The bare soil also adds a different vibe and style to the cellar that brings an antique or rustic style. If you don’t have bare ground, concrete will still do just fine.
You just don’t want to have any carpeting in there, unless it is designed specifically for outdoor use so that you won’t have mold build-up.
The issue with carpets in this environment will always be mold. If you decide you’d like a throw rug here or there for the look of the cellar, just be sure it is a thinner rug that will not take in a lot of moisture. Beware that you may still need to replace these from time to time due to mold.
Understanding the Collection and Your Needs
Every wine cellar is going to be unique to the collection it is storing. The specificity of the cellar is going to be the key. Wine cellars have become not only a place to store wine in ideal conditions properly but also a way to showcase the wine.
It can be as simple as a room that has wine racks lining the walls, or a custom-designed room that matches the aesthetic of the collection, the bar, or the home that it is for. Both can be equally beautiful and purposeful.
Some of the most exquisite cellars are designed around the collection itself. Do you have a robust selection of Italian reds? Or maybe you specialize in whites from France. If you have a consistent theme in your collection, it can be beneficial to design the cellar around that idea.
This makes for a fun experience for the owner, but also a truly engaging experience for everyone who has the pleasure of looking through the cellar. This can be equally true for themes outside of the wine itself.
The Elements of a Great Wine Cellar
When you can combine proper storage techniques and an eye for a killer aesthetic, you will end up with the best wine cellar. The most critical elements will always be the conditions inside the cellar and how you monitor, track, and cater to your wines.
These cellars will match your impeccable taste in wine with the conditions they deserve. A wine cellar is a great option if you have space and money to spend. If you are more limited on resources, a wine refrigerator is a great option. Check out this article I wrote on whether wine cooler refrigerators are needed for good wine storage.
Scientific Literature Referenced:
Pérez-Coello, M., González-Viñas, M., Garcı́a-Romero, E., Dı́az-Maroto, M., & Cabezudo, M. (2003). Influence of storage temperature on the volatile compounds of young white wines. Food Control, 14(5), 301-306. doi:10.1016/s0956-7135(02)00094-4 (via: ScienceDirect)
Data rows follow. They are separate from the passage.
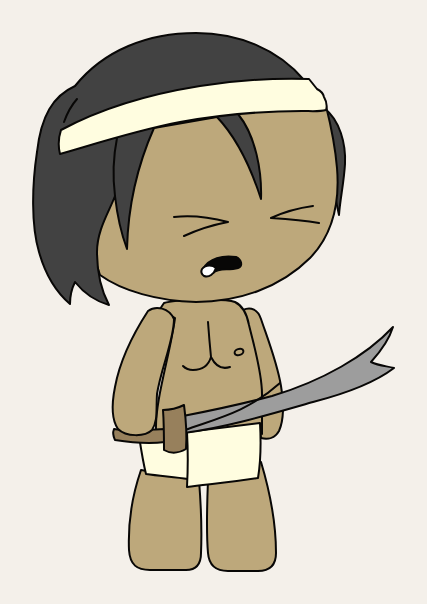
<!DOCTYPE html>
<html lang="en">
<head>
<meta charset="utf-8">
<title>Young warrior with a sword</title>
<style>
:root {
  --paper: #f4f0ea;
  --ink: #080706;
  --skin: #bda87b;
  --hair: #424242;
  --cloth: #fffde0;
  --blade: #9d9d9d;
  --hilt: #97805c;
}
html, body { margin: 0; height: 100%; overflow: hidden; background: var(--paper); }
svg { display: block; width: 427px; height: 604px; }
.figure { stroke: var(--ink); stroke-width: 2; stroke-linejoin: round; stroke-linecap: round; }
.skin { fill: var(--skin); }
.hair { fill: var(--hair); }
.cloth { fill: var(--cloth); }
.blade { fill: var(--blade); }
.hilt { fill: var(--hilt); }
.line { fill: none; }
.mouth { fill: var(--ink); }
.tooth { fill: #fff; }
</style>
</head>
<body>
<svg viewBox="0 0 427 604" role="img" aria-label="Cartoon warrior with a headband, wincing and holding a sword">
  <rect width="427" height="604" fill="var(--paper)"/>
  <g class="figure">
    <g id="legs" class="skin">
      <path d="M141 470C132 496 128 525 129 550C130 565 137 570 150 570H186C196 570 201 564 201 553C202 530 201 505 199 480Z"/>
      <path d="M208 480C207 505 206 530 208 553C209 566 216 571 228 571H258C270 571 276 565 276 553C276 525 270 492 261 462Z"/>
    </g>
    <path id="far-arm" class="skin" d="M243 310C251 306 258 310 261 319C267 337 277 362 281 386C284 402 284 420 279 431C275 438 268 440 261 438L256 400Z"/>
    <path id="torso" class="skin" d="M164 303C174 300 225 298 235 302C243 306 247 314 249 325C254 346 262 372 262 394V428L156 430C155 400 170 355 175 318L160 309Z"/>
    <g id="loincloth" class="cloth">
      <path d="M139 436C141 449 143 462 146 474C160 476 174 477 188 479V430Z"/>
      <path d="M187 432C188 450 188 469 187 487C211 484 235 482 258 478C261 460 261 441 260 423Z"/>
    </g>
    <path d="M262 398V434" class="line"/>
    <path d="M114 429C126 431 146 430 165 429V442C148 444 128 442 115 440Q112 434 114 429Z" class="hilt"/>
    <path id="near-arm" class="skin" d="M148 311C156 305 169 308 174 319C174 340 161 368 157 394C156 410 158 421 152 430C145 437 126 437 118 429C111 419 112 402 115 387C120 360 135 331 148 311Z"/>
    <g id="sword">
      <path class="blade" d="M183 416C214 410 242 404 272 396C322 381 366 356 393 327C389 340 381 351 371 362C379 366 387 366 394 368C373 384 344 394 313 402C271 414 228 427 184 433Z"/>
      <path class="line" d="M185 429C220 419 250 408 281 383M187 429C220 417 252 400 280 384" stroke="none"/>
      <path class="line" d="M186 429C213 421 238 409 280 384" stroke="none"/>
      <path class="line" d="M185 428C217 418 248 400 280 384" stroke="none"/>
      <path class="line" d="M185 429C216 422 250 412 281 384" stroke="none"/>
      <path class="line" d="M186 429C214 421 246 412 280 384" stroke="none"/>
      <path class="line" d="M185 430C215 419 248 412 280 383"/>
      <path class="hilt" d="M163 410C170 410 178 408 184 405C186 420 187 436 186 449C179 453 171 454 164 450C164 437 164 424 163 410Z"/>
    </g>
    <g id="chest" class="line">
      <path d="M208 322C209 336 210 347 211 357C208 367 201 370 193 370Q187 370 183 366M211 357C215 365 221 370 230 367"/>
      <ellipse cx="239" cy="352" rx="4.5" ry="3" transform="rotate(-18 239 352)"/>
    </g>
    <g id="head">
      <path class="hair" d="M324 108C340 120 346 144 345 164C344 182 340 200 339 215C336 202 334 190 333 178Z"/>
      <path class="skin" d="M98 120C84 160 84 230 100 275C122 291 158 301 196 302C238 302 280 288 310 258C333 234 340 204 337 168C335 144 331 126 326 106L240 90L140 95Z"/>
      <path class="hair" d="M304 80C278 49 238 33 196 33C148 33 104 50 75 86C53 96 41 116 37 152C32 185 31 225 39 252C46 277 56 292 70 304C70 298 72 288 75 282C83 292 95 301 109 305C101 290 97 272 97 252C97 230 109 212 115 196C117 214 121 233 127 249C128 207 138 164 154 128L217 117C234 135 250 165 261 199C262 172 256 136 238 114L250 96Z"/>
      <path class="line" d="M117 138C113 158 113 180 115 196M77 99Q69 108 64 122"/>
      <path id="headband" class="cloth" d="M61 130C100 109 150 94 200 86C238 80 275 78 309 79Q313 84 317 89Q323 92 324 97Q328 104 326 110C319 112 310 111 302 111C262 111 220 115 180 122C138 130 98 143 60 154Q57 142 61 130Z"/>
    </g>
    <g id="face">
      <path class="line" d="M174 217C191 215 209 217 228 222C212 225 197 230 184 236M313 206C298 208 284 212 271 218C287 219 302 220 319 223"/>
      <path class="mouth" d="M203 269C209 258 223 255 236 257C242 260 243 266 238 268C228 271 219 267 213 273Z"/>
      <path class="tooth" d="M202 269C206 264 213 265 216 268C214 274 209 278 204 276Q200 273 202 269Z"/>
    </g>
  </g>
</svg>
</body>
</html>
Scrimgeour, N., Nordestgaard, S., Lloyd, N., & Wilkes, E. (2015). Exploring the effect of elevated storage temperature on wine composition. Australian Journal of Grape and Wine Research, 21, 713-722. DOI:10.1111/ajgw.12196 (via Wiley)